→ Problem statement
Copy out each line of the entries where the word "return" is present.

Start of Dataset records

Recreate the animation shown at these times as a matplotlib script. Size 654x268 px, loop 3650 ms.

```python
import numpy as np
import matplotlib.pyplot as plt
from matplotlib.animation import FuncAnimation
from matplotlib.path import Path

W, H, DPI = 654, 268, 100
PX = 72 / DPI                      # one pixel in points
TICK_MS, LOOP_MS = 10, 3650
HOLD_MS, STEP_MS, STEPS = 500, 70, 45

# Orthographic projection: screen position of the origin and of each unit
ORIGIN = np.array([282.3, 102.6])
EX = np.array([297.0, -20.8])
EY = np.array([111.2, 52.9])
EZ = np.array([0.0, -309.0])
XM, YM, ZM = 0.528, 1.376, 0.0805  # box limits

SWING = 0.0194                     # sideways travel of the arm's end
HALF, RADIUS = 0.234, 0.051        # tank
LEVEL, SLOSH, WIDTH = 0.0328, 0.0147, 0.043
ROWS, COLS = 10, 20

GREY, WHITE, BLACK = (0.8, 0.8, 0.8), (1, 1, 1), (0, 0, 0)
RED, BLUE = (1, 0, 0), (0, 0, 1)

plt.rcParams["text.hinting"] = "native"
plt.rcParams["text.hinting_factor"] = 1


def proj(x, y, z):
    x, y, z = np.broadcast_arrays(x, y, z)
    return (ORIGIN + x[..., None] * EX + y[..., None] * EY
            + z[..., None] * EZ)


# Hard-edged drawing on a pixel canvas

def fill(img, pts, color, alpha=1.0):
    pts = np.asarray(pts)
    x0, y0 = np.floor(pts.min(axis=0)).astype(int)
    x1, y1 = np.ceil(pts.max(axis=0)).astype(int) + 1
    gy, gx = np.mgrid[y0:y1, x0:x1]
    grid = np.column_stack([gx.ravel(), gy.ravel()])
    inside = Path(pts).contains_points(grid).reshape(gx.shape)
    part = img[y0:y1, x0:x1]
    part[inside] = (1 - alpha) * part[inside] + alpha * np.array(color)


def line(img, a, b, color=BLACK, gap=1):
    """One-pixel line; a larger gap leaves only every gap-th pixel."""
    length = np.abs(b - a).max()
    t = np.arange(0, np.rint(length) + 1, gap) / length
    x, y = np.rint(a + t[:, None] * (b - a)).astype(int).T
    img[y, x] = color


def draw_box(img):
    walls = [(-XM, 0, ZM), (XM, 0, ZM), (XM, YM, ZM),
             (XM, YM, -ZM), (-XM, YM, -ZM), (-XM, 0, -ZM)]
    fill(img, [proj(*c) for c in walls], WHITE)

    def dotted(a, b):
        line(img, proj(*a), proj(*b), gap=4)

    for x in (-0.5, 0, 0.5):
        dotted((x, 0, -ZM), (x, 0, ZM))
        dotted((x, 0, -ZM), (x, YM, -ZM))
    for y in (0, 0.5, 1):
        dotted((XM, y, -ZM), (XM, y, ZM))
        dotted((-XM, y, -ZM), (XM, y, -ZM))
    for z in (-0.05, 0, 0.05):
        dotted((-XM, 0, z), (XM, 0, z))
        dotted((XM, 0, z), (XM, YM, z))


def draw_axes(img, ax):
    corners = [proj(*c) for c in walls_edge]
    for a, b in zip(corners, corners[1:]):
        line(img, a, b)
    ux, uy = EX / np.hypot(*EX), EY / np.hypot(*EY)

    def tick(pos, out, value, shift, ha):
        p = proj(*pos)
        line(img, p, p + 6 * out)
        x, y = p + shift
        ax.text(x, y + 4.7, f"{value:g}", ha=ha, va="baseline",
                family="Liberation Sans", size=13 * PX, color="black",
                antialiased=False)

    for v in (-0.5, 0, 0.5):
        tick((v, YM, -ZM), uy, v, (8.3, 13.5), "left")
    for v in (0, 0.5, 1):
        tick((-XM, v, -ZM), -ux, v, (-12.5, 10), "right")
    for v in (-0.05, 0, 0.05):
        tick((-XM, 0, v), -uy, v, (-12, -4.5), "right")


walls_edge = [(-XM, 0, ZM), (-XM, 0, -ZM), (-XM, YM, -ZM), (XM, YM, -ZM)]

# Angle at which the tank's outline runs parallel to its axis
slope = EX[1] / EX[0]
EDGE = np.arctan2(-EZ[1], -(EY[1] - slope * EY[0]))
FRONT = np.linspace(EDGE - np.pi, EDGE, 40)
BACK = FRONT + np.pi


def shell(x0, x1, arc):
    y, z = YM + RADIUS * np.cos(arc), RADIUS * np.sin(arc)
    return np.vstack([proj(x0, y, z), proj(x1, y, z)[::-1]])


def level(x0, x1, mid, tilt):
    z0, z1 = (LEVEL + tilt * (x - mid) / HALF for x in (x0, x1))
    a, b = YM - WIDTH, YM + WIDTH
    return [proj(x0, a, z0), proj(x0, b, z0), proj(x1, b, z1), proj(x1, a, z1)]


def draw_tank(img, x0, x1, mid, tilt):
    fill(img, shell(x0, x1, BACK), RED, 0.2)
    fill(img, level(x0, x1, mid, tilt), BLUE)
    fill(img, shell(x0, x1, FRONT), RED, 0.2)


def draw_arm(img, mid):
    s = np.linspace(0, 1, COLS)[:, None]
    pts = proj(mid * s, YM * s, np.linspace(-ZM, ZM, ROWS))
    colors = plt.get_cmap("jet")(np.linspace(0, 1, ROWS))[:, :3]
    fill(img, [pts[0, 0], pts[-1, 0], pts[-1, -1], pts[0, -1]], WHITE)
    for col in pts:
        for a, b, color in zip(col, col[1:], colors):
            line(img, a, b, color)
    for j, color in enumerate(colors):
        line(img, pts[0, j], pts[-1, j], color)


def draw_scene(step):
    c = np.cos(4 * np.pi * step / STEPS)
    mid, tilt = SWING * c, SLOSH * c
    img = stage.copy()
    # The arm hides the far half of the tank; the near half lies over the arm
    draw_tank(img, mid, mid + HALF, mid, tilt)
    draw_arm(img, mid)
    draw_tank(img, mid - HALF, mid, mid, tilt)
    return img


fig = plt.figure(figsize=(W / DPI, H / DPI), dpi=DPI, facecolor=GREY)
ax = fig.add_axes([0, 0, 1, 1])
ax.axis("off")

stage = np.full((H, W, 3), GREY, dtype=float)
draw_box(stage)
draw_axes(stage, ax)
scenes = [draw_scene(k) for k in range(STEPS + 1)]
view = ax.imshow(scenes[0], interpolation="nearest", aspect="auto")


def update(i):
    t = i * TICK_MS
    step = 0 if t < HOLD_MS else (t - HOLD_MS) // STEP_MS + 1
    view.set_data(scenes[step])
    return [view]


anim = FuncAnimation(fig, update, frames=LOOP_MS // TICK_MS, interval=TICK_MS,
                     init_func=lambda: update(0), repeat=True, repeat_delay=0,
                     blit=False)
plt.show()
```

End of Dataset records

→ Written answer
    return (ORIGIN + x[..., None] * EX + y[..., None] * EY
    return np.vstack([proj(x0, y, z), proj(x1, y, z)[::-1]])
    return [proj(x0, a, z0), proj(x0, b, z0), proj(x1, b, z1), proj(x1, a, z1)]
    return img
    return [view]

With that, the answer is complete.